I started school right after we moved to Mantua. We were bused to Mountain View Elementary in Brigham City. There had been a school in Mantua itself. We sometimes went down to play in the playground there, but it had closed, I think, just the year before I started, so say 1960.

Two summers when we lived there, Daddy joined the volunteer fire crews fighting fires on the hills around Mantua. One was in the hills on the other side of 89, and the other was in the hills south of town.

I drove through Mantua probably about 1980 or 1981. The house was still there but almost hidden behind all the trees. Mom was always planting trees. Now (2019), looking at Google Street View, it looks like the garage has been connected to the house, the front porch torn off or substantially remodeled, and a big new addition on the north side. All the trees are gone.

I have many more memories of Mantua. I hope I will find time to write more about them someday.

More Information

  • Chasing Blue Sky, “Mantua “Little Valley” – Mantua, UT,” Waymarking.com, February 20, 2013, accessed October 22, 2019 https://www.waymarking.com/waymarks/WMGDZN_Mantua_Little_Valley_Mantua_UT
  • Josie Manwill, Brigham Young University, “Mantua’s Danish Heritage,” Intermountain Histories, accessed September 30, 2021, https://www.intermountainhistories.org/items/show/444 (love the church picture at the top of this page; such a familiar childhood memory)
  • Town of Mantua, “Mantua History,” August 29, 2014, accessed October 22, 2019, http://www.townofmantua.com/4952.html

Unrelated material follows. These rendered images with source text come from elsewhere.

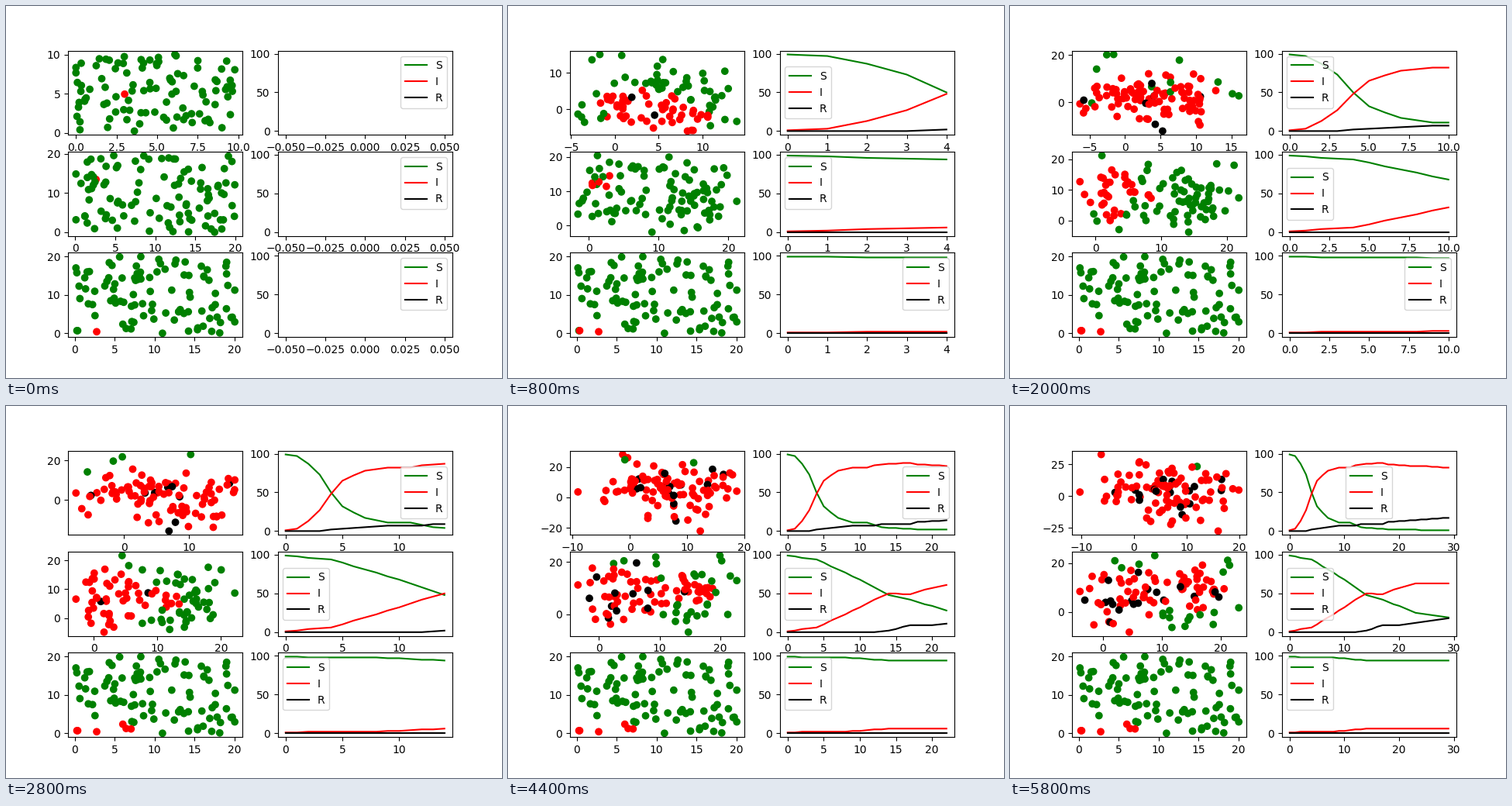
Write a matplotlib script that moves like this. It is 640 px wide and 480 px high and loops after 6000 ms.

```python
import numpy as np
import matplotlib.pyplot as plt
from matplotlib.animation import FuncAnimation

STEPS, PEOPLE = 30, 100
COLORS = np.array(["green", "red", "black"])
GROWTH = np.array([.45, .45, .75, .75])  # how x and y bounds widen with time


def fit(points, box):
    """Scale the points so that they just fill the box x0, x1, y0, y1."""
    lo, hi = points.min(axis=0), points.max(axis=0)
    x0, x1, y0, y1 = box
    return (x0, y0) + (points - lo) / (hi - lo) * (x1 - x0, y1 - y0)


def wander(rng, first, stride, start, end):
    """Random walk of the crowd while its bounds widen from start to end."""
    start, end = np.array(start), np.array(end)
    crowd = fit(rng.random((PEOPLE, 2)), start)
    crowd[0] = first
    path = [crowd]
    for k in range(1, STEPS):
        box = start + (end - start) * (k / (STEPS - 1)) ** GROWTH
        crowd = fit(crowd + rng.normal(size=crowd.shape) * stride, box)
        path.append(crowd)
    return path


def curve(*keys):
    """Whole head counts along straight runs between (step, count) keys."""
    steps, counts = zip(*keys)
    return np.rint(np.interp(range(STEPS), steps, counts)).astype(int)


def spread(rng, path, well, cured):
    """State of each person per step: the closest neighbours catch it."""
    state = np.zeros(PEOPLE, int)
    state[0] = 1
    history = [state.copy()]
    for k in range(1, STEPS):
        sick, fresh = np.flatnonzero(state == 1), np.flatnonzero(state == 0)
        healed = rng.choice(sick, cured[k] - cured[k - 1], replace=False)
        gap = np.linalg.norm(path[k][fresh, None] - path[k][None, sick], axis=2)
        order = gap.min(axis=1).argsort()
        state[fresh[order[:well[k - 1] - well[k]]]] = 1
        state[healed] = 2
        history.append(state.copy())
    return history


def outbreak(rng, path, well, cured):
    counts = well, PEOPLE - well - cured, cured
    return path, spread(rng, path, well, cured), counts


rng = np.random.default_rng(7)
home = (.15, 20.05, 0, 19.95)
rows = [
    outbreak(rng,
             wander(rng, (3, 4.95), (.85, 1.6),
                    (0, 9.78, .25, 10), (-10.25, 19.9, -27.4, 32.6)),
             curve((0, 99), (1, 97), (2, 87), (3, 73), (4, 50), (5, 32), (7, 17),
                   (9, 11), (11, 11), (13, 5), (18, 2), (29, 1)),
             curve((3, 0), (4, 2), (9, 7), (12, 7), (13, 9), (17, 9), (18, 12),
                   (29, 17))),
    outbreak(rng,
             wander(rng, (2.6, 13.5), (.55, .9),
                    (.1, 19.9, 0, 19.6), (-3.9, 23.05, -8.4, 23.2)),
             curve((0, 99), (4, 94), (10, 68), (14, 48), (17, 42), (23, 25),
                   (29, 19)),
             curve((12, 0), (14, 2), (17, 9), (20, 9), (29, 18))),
    outbreak(rng,
             wander(rng, (2.75, .4), 0, home, home),
             curve((1, 99), (2, 98), (8, 98), (14, 94)),
             curve((0, 0), (29, 0))),
]

fig, axes = plt.subplots(3, 2, figsize=(6.4, 4.8), dpi=100)


def draw(k):
    for (crowd_ax, curve_ax), (path, states, counts) in zip(axes, rows):
        crowd_ax.clear()
        crowd_ax.scatter(*path[k].T, c=COLORS[states[k]])
        curve_ax.clear()
        for count, color, label in zip(counts, COLORS, "SIR"):
            curve_ax.plot(range(k + 1), count[:k + 1], color=color, label=label)
        curve_ax.legend(loc="best")


anim = FuncAnimation(fig, draw, frames=STEPS, interval=200, repeat=True)
plt.show()
```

Edited July 10, 2020 to remove dead link; Sept. 30, 2021 to add link.

Mabel (Eberle) Romish

Grandma Vivian Swanstrom’s best friend from nursing school, and maybe earlier, was Mabel Eberle. It was Mabel who went on the day trip to Rawlins on the day Grandma and Grandpa ended up getting married.

Over the years, in the back of my mind, I always kind of wondered what happened to Mabel. I thought she and Grandma must have had some kind of falling out, else she ought to have been still around somewhere when I was growing up.

But no. That wasn’t it at all. I decided a few weeks ago to see what I could find out. In our modern world of computerized databases she was easy enough to find: Mabel (Eberle) Romish. I had remembered only her maiden name. I knew but had forgotten she was Mabel Romish.

Mabel was born in 1898, so she was three years older than Grandma. She graduated from nurses’ training in 1928, the year after Grandma. I think*. I’ll have to look it up. The way I remember the story, at Grandma’s graduation Grandma looked out at the audience and saw Harry Swanstrom, whom Grandma knew from childhood. He had just come home that day from his time in the army, and was sitting with his mother Josephine who was Grandma’s landlady. Grandma later married him, on a dare from Mabel. The three of them had taken Grandma’s brand new DeSoto Roadster (yellow with red wheels) to Rawlins for the day. So, that would be 1927.

Mabel died suddenly of a heart attack in 1939, when Mom was three. And that’s why I never met her. The story reminds me what a private person Grandma was. She would mention Mabel in passing, for example in stories about rock hunting, but never once did she tell the story about Mabel’s death.


* My sense of the chronology here must be mistaken. Grandpa Swanstrom enlisted on 23 Dec. 1921, served in the Philippines, and was discharged on 22 Dec. 1924. If indeed he appeared at Grandma’s graduation on his first day home, she must have graduated in 1924 or perhaps, more likely, in the spring of 1925.

Updated May 17, 2020 to add link. Updated May 23, 2020 to add note about the chronology.